What are trusts? The broad purpose of a trust is simple: to help families control how assets such as cash, investments or property are more…
Our experienced team of Will, Trust + Probate solicitors have helped many clients plan for the future by writing Wills and setting up trusts. Below are some recent case studies from our clients.
Writing a Will for a terminally ill client
Mrs G was diagnosed with terminal cancer and given a short time to live. She hadn’t organised her Will, always ‘putting it off’ for another day so, due to the nature of her condition, we visited her in her home the same day.
The draft Will was prepared the same day and sent to the client for approval. An appointment was booked for the following week, however Mrs G’s condition deteriorated so rapidly that we rearranged the appointment for the following day.
This ensured that the Will was signed and the client could relax, knowing that her affairs would be dealt with after she passed away.
Inheritance tax planning through trusts
Mr S was a widower with two adult children and three minor grandchildren. His estate was worth £1.5m and he wanted to leave £900,000 between his grandchildren when they reached 21.
If a single trust had been created, the value of the trusts would exceed the IHT nil rate band (£325,000) and his grandchildren would have suffered 10 yearly charges to IHT and exit charges.
Instead Mr S created 3 trusts during his lifetime, each created on a different day and with payment of £10 to each trust. He also left £300,000 to each trust in his will so that in the event of his death, the grandchildren’s trusts each benefited from a full IHT nil rate band and were not subject to charges.
Unmarried partner left out of Will
Our client, Ms W, had lived with her partner for over twenty years before he died. Unfortunately, the two never married and he passed away leaving a Will that had been written before their relationship had begun.
As a result, Ms W was not named as a beneficiary in the Will and would have received nothing from it. Worse still, she would have been unable to continue living in the house that they had shared, as it was registered in her partner’s name only.
However, we were able to advise her to pursue a claim under the Inheritance (Provision for Family and Dependants) Act 1975, as someone who had lived with the deceased person as his spouse and, furthermore, could reasonably claim to have been dependent on them.
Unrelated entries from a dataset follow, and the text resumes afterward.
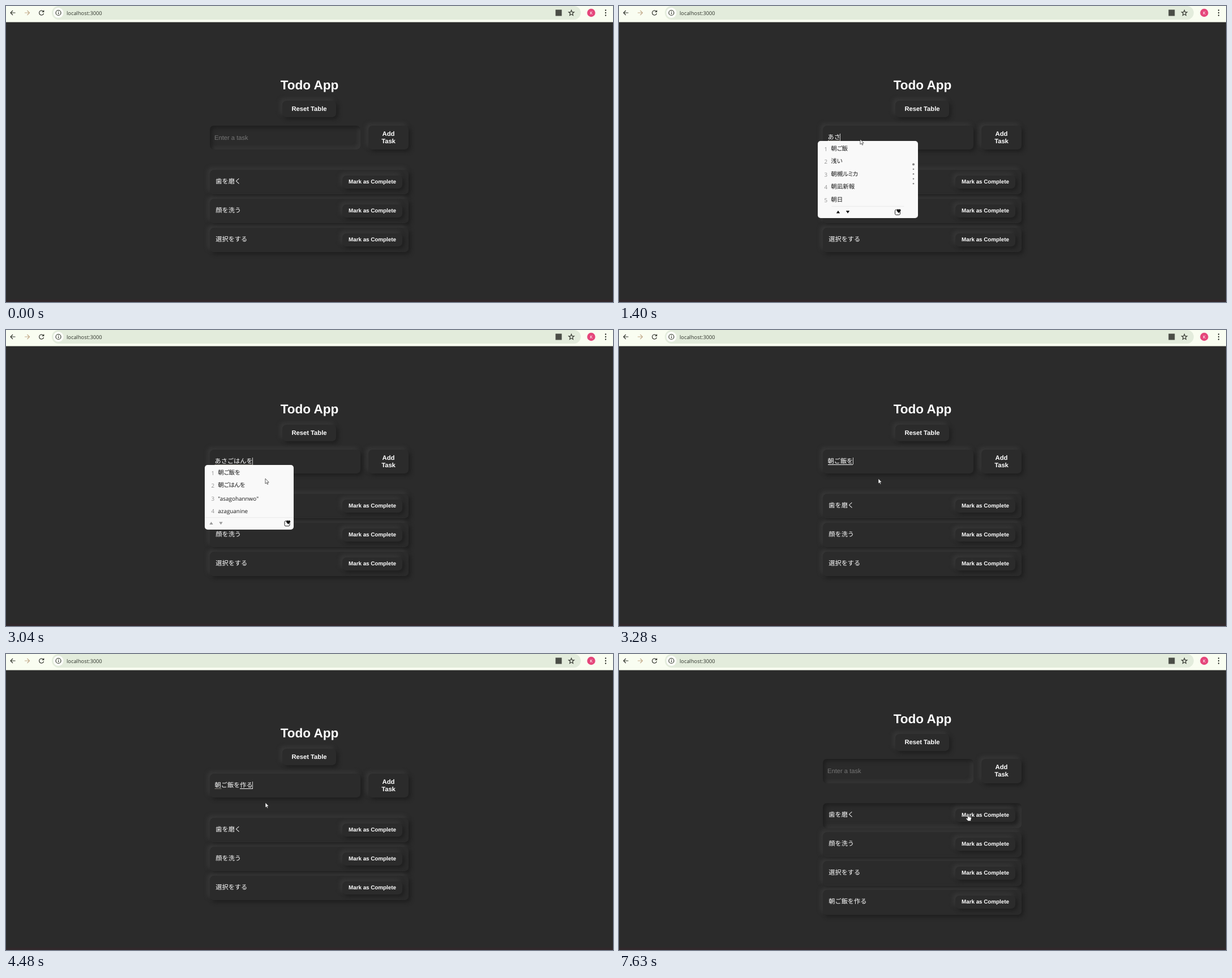
An HTML page that plays this animation: 1072 by 522 pixels, repeating every 8 s.

```html
<!DOCTYPE html>
<html lang="ja">
<head>
<meta charset="utf-8">
<title>Todo App</title>
<style>
html, body { margin: 0; width: 100%; height: 100%; overflow: hidden; background: #2b2b2b; }
body {
  position: relative; color: #fff; text-rendering: geometricPrecision;
  font: 11.2px/12.8px 'Liberation Sans', 'Noto Sans CJK JP', 'Noto Sans CJK', sans-serif;
  --out: 3.5px 3.5px 7px #1e1e1e, -3.5px -3.5px 7px #3a3a3a;
  --in: inset 3.5px 3.5px 7px #1e1e1e, inset -3.5px -3.5px 7px #3a3a3a;
}
body *, svg { position: absolute; box-sizing: border-box; }
svg * { position: static; }
#bar { left: 0; top: 0; }
#url { left: 107px; top: 4.6px; line-height: 16px; font-family: 'Open Sans', sans-serif; font-size: 9.3px; color: #30352c; }
#strip { left: 0; right: 0; top: 518px; height: 4px; background: #31282b; }
#app { left: 0; top: 0; width: 1072px; height: 500px; }
h1 { left: 436px; width: 200px; top: 126.4px; margin: 0; font-size: 22.5px; line-height: 28px; text-align: center; }
.box { border-radius: 7px; background: #2b2b2b; box-shadow: var(--out); }
.box.in { box-shadow: var(--in); }
.btn { display: flex; align-items: center; justify-content: center; text-align: center; font-weight: bold; padding-top: 2px; }
.task { left: 360px; width: 351px; height: 43.5px; }
.task span { left: 10.3px; top: 15.2px; white-space: nowrap; }
.task .btn { left: 234px; top: 10.2px; width: 106px; height: 23px; font-size: 9.8px; }
#text { left: 8.5px; top: 15px; white-space: nowrap; }
#hint { left: 8px; top: 16px; color: #757575; white-space: nowrap; }
#caret { top: 14.5px; width: 1px; height: 12px; background: #ccc; }
.line { top: 26.5px; height: 0; border-bottom: 1px dotted #cfcab8; }
.line.solid { border-bottom: 1px solid #f4f4f4; }
#ime { top: 238px; border-radius: 5px; background: #f9f9f9; color: #1b1b1b; overflow: hidden; }
#ime p { left: 0; margin: 0; height: 22.5px; line-height: 22.5px; white-space: nowrap;
  font-family: 'Open Sans', 'Noto Sans CJK JP', 'Noto Sans CJK', sans-serif; font-size: 10.5px; font-feature-settings: 'palt'; }
#ime p.latin { font-size: 9.9px; }
#ime i { left: 11.5px; font-style: normal; font-size: 9.9px; color: #929292; }
#ime b { left: 23.3px; font-weight: normal; }
#ime s { position: static; text-decoration: none; letter-spacing: -.6px; }
#ime svg { left: 0; top: 0; }
#click { width: 17px; height: 17px; border-radius: 50%; background: rgba(190, 180, 10, .78); }
#mouse { left: 0; top: 0; overflow: visible; }
</style>
</head>
<body>
<svg id="bar" width="1072" height="29" fill="none" stroke="#33362f" stroke-width="1.2">
  <rect width="1072" height="28.5" fill="#f9fdf1" stroke="none"/>
  <rect x="81" width="934" height="24" rx="12" fill="#e3ecdc" stroke="none"/>
  <path d="M16.5 12H8M12 8l-4 4 4 4"/>
  <path stroke="#c3ab8c" d="M33 12h8.500M37.500 8l4 4-4 4"/>
  <path d="M66.200 10.200A4 4 0 1 0 66.500 13M66.700 7.500v3h-3"/>
  <circle cx="92.500" cy="12" r="9" fill="#fdfffa" stroke="none"/>
  <circle cx="92.500" cy="12" r="4.500"/>
  <path d="M92.500 11.400v3M92.500 9.200v1.200"/>
  <rect x="970.500" y="6.500" width="11" height="11" fill="#4a4d46" stroke="none"/>
  <path id="star"/>
  <circle cx="1033.500" cy="12" r="7.200" fill="#e5467b" stroke="none"/>
  <text x="1033.500" y="14.600" fill="#fff" stroke="none" font-family="Roboto, sans-serif" font-size="7.500" text-anchor="middle">K</text>
  <path d="M1059 7.500h0M1059 12h0M1059 16.500h0" stroke-width="2.400" stroke-linecap="round"/>
</svg>
<div id="url">localhost:3000</div>
<div id="strip"></div>
<div id="app">
  <h1>Todo App</h1>
  <div class="box btn" style="left:488px;top:166.500px;width:95px;height:29.500px">Reset Table</div>
  <div class="box" id="field" style="left:360px;top:210.500px;width:266px;height:42.500px">
    <div id="hint">Enter a task</div><div id="text"></div>
    <div class="line" id="old"></div><div class="line" id="under"></div><div id="caret"></div>
  </div>
  <div class="box btn" id="add" style="left:640px;top:210.500px;width:71px;height:42.500px">Add<br>Task</div>
</div>
<div id="ime"></div>
<div id="click"></div>
<svg id="mouse" width="12" height="14" fill="#fff" stroke="#222" stroke-width=".7"><path/></svg>
<script>
const $ = id => document.getElementById(id);
const EM = 11.2, LOOP = 8000, FRAME = 108;
const FOCUS = 640, PRESS = 6110, ADDED = 6210;

// Candidate lists: left edge, width, footer inset, rows
const pop = (x, w, inset, ...rows) => ({ x, w, inset, rows });
const asa = ['朝ご飯', '浅い', '朝槻ルミカ', '朝凪新報', '朝日'];
const asag = ['朝ご飯', '朝ごはん', '朝顔', '朝方', '浅黒い'];
const asagoha = ['朝ご飯', '朝ごはん', '朝ご飯を', '朝ご飯は', '朝ごはんを食べる'];
const tsuku = ['作る', '使う', '通じて', '使って', '疲れ様です'];
const tsukuru = ['作る', '作るため', '造る', '創る', 'つくる'];
const first = pop(351, 236, 0, 'ありがとうございます', 'あと', '明日', 'ある', '朝');
const g = pop(351, 157, 0, ...asag);
const ha = pop(351, 157, 0, ...asagoha);
const wo = pop(351, 157, 0, '朝ご飯を', '朝ごはんを', '"asagohannwo"', 'azaguanine');
const ru = pop(396, 117, 0, ...tsukuru);

// time, text, first underlined character, solid underline, candidates
const typing = [
  [0, '', 0, 0, null],
  [1180, 'あ', 0, 0, first],
  [1290, 'あｓ', 0, 0, first],
  [1400, 'あさ', 0, 0, pop(351, 177, 24.5, ...asa)],
  [1510, 'あさｇ', 0, 0, g],
  [1830, 'あさご', 0, 0, g],
  [2160, 'あさごｈ', 0, 0, g],
  [2280, 'あさごは', 0, 0, ha],
  [2490, 'あさごはｎ', 0, 0, ha],
  [2600, 'あさごはん', 0, 0, ha],
  [2820, 'あさごはんｗ', 0, 0, ha],
  [3040, 'あさごはんを', 0, 0, wo],
  [3280, '朝ご飯を', 0, 1, null],
  [3510, '朝ご飯をｔ', 4, 0, null],
  [3600, '朝ご飯をつ', 4, 0, pop(396, 138, 0, '使う', '作る', '次の', '付ける', '疲れました')],
  [3710, '朝ご飯をつｋ', 4, 0, pop(396, 131, 0, ...tsuku)],
  [3820, '朝ご飯をつく', 4, 0, pop(396, 131, 0, ...tsuku)],
  [3930, '朝ご飯をつくｒ', 4, 0, ru],
  [4150, '朝ご飯をつくる', 4, 0, ru],
  [4480, '朝ご飯を作る', 4, 1, null],
  [4800, '朝ご飯を作る', 6, 0, null],
  [ADDED, '', 0, 0, null],
];

// start time, steps, from, to
const moves = [
  [100, 7, [745, 422], [426, 235]],
  [1830, 2, [426, 235], [458, 262]],
  [5230, 7, [458, 262], [690.5, 230.5]],
  [6980, 7, [690.5, 230.5], [616.5, 282.5]],
];

const shapes = {
  arrow: 'M0 0V9L2.1 7.2 3.600 10.200 4.900 9.600 3.500 6.600H6.200Z',
  hand: 'M-1 .8a1 1 0 0 1 2 0V4.500l4 .9a1.200 1.200 0 0 1 .9 1.300L5 10.500V12H0L-3.500 8a.9.9 0 0 1 1.400-1L-1 7.900Z',
  beam: 'M-2 -5H2M0 -5V5M-2 5H2',
};

const tasks = ['歯を磨く', '顔を洗う', '選択をする', '朝ご飯を作る'].map((name, i) => {
  const el = document.createElement('div');
  el.className = 'box task';
  el.style.top = 288.5 + 51 * i + 'px';
  el.innerHTML = `<span>${name}</span><div class="box btn">Mark as Complete</div>`;
  $('app').append(el);
  return el;
});

$('star').setAttribute('d', 'M' + Array.from({ length: 10 }, (_, i) => {
  const r = i % 2 ? 2.2 : 5, a = i * Math.PI / 5;
  return [998.5 + r * Math.sin(a), 12.4 - r * Math.cos(a)].map(v => v.toFixed(2));
}).join('L') + 'Z');

function drawIme({ x, w, inset, rows }) {
  const bottom = 2.75 + 22.5 * rows.length, mid = bottom + 10;
  const full = rows.length > 4, ink = full ? '#111' : '#999';
  const l = inset + 11.5, r = w - inset - 11.5;
  const list = rows.map((row, i) => {
    const label = row.replace(/[ぁ-ヿ]+/g, '<s>$&</s>');
    const latin = /[a-z]/.test(row) ? 'latin' : '';
    return `<p class="${latin}" style="top:${2.75 + 22.5 * i}px"><i>${i + 1}</i><b>${label}</b></p>`;
  }).join('');
  const dots = full ? [0, 1, 2, 3, 4].map(i =>
    `<circle cx="${w - 8}" cy="${41.2 + 8.5 * i}" r="${i ? 1.3 : 2}" fill="#858585"/>`).join('') : '';
  const tri = (cx, s) => `<path fill="${ink}" d="M${cx - 3.2} ${mid + 2.3 * s}h6.400l-3.200 ${-4.8 * s}z"/>`;
  $('ime').innerHTML = list + `<svg width="${w}" height="${bottom + 21}">
    <path d="M${inset} ${bottom}H${w - inset}" stroke="#e9e9e9"/>${dots}${tri(l, 1)}${tri(l + 17, -1)}
    <rect x="${r - 4.5}" y="${mid - 4}" width="9" height="9" rx="2" fill="none" stroke="#222"/>
    <path fill="#111" stroke="#f9f9f9" stroke-width=".5" d="M${r + 2} ${mid + 2.2}l-3.600-4a2.200 2.200 0 0 1 3.600-2.500a2.200 2.200 0 0 1 3.600 2.500z"/></svg>`;
  Object.assign($('ime').style, { left: x + 'px', width: w + 'px', height: bottom + 20.75 + 'px' });
}

function mouseAt(t) {
  let pos = null;
  for (const [start, steps, a, b] of moves) {
    if (t < start) break;
    const p = Math.min(1, (Math.floor((t - start) / FRAME) + 1) / steps);
    const e = p * p * (3 - 2 * p);
    pos = a.map((v, i) => v + (b[i] - v) * e);
  }
  return pos;
}

const inside = ([x, y], l, t, r, b) => x >= l && x <= r && y >= t && y <= b;
const show = (el, on) => { el.style.display = on ? '' : 'none'; };

function line(el, from, to) {
  show(el, to > from);
  el.style.left = 8.5 + EM * from + 'px';
  el.style.width = EM * (to - from) + 'px';
}

let shown = null;
function render(now) {
  const t = now % LOOP;
  const [, text, from, solid, ime] = typing.filter(s => s[0] <= t).pop();
  const focused = t >= FOCUS && t < PRESS, added = t >= ADDED;
  const lift = added ? 25.5 : 0;
  const pos = mouseAt(t);

  $('app').style.top = -lift + 'px';
  $('field').classList.toggle('in', !focused);
  $('text').textContent = text;
  show($('hint'), !text);
  show($('caret'), focused);
  $('caret').style.left = 8 + EM * text.length + 'px';
  line($('under'), from, focused ? text.length : 0);
  $('under').classList.toggle('solid', !!solid);
  line($('old'), 0, focused && from ? 1 : 0);

  show($('ime'), ime);
  if (ime && ime !== shown) drawIme(shown = ime);

  const overAdd = pos && !added && inside(pos, 640, 210, 711, 253);
  $('add').classList.toggle('in', !!overAdd);
  let pointer = overAdd || (added && t < 6980);
  tasks.forEach((el, i) => {
    const y = 288.5 - lift + 51 * i;
    show(el, i < 3 || added);
    const over = pos && !ime && inside(pos, 360, y, 711, y + 43.5);
    el.classList.toggle('in', !!over);
    if (over && inside(pos, 594, y + 10, 700, y + 33)) pointer = true;
  });

  show($('mouse'), pos);
  if (pos) {
    const overText = !ime && !added && inside(pos, 360, 210, 626, 253);
    const kind = pointer ? 'hand' : overText ? 'beam' : 'arrow';
    const path = $('mouse').firstChild;
    path.setAttribute('d', shapes[kind]);
    path.setAttribute('stroke', kind === 'beam' ? '#ddd' : '#222');
    $('mouse').style.transform = `translate(${pos[0]}px, ${pos[1]}px)`;
    $('click').style.transform = `translate(${pos[0] - 7.5}px, ${pos[1] - 8}px)`;
  }
  show($('click'), (t >= FOCUS && t < FOCUS + 100) || (t >= PRESS && t < ADDED));
}

const begin = performance.now();
function tick() {
  render(performance.now() - begin);
  requestAnimationFrame(tick);
}
tick();
</script>
</body>
</html>
```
Through subsequent negotiation with the named beneficiaries of the Will, we were able to ensure Ms W’s right to stay in her home, as well as securing her a share of her partner’s estate. We achieved this via the mediation process, thereby avoiding court, which resulted in less stress and expense for all concerned.
Protecting an estate left without a Will
We acted for a group of siblings whose last remaining parent had died intestate. Their sister had volunteered herself to administer the estate on everyone else’s behalf, however it became apparent that she was not sticking to agreed actions.
The sister was failing to keep her siblings informed, as well as distributing money and other assets against the rules of intestacy (the regulations that govern the management of estates without Wills).
We advised the other siblings about the intestacy rules and other legal avenues, such as those within the non-contentious probate rules. We then acted to prevent their sister from dispersing or spending any more of the estate’s assets.
Finally, we enforced the appointment of an independent estate administrator to recover the assets that our clients’ sister had already dispersed, and to independently manage the legal distribution of the estate.
Contesting changes to a Will made after the deceased’s death
We represented Mr R, a client whose parents made Wills together while they were both alive. When Mr R’s father died, our client’s mother inherited all of her husband’s estate. She then changed her Will to remove our client as a named beneficiary.
Had the new Will been enforced, Mr R would have received nothing when his mother died. However, we were able to advise him that, as an adult child of the deceased (his mother), he could pursue a claim under the Inheritance (Provision for Family and Dependants) Act 1975.
Acting on Mr R’s behalf, we were able to secure a substantial interest in the estate for him, despite strong opposition from his siblings and the existence of the new Will written by his mother. We did this via mediation rather than going to court, which was both less expensive and less distressing for the parties involved.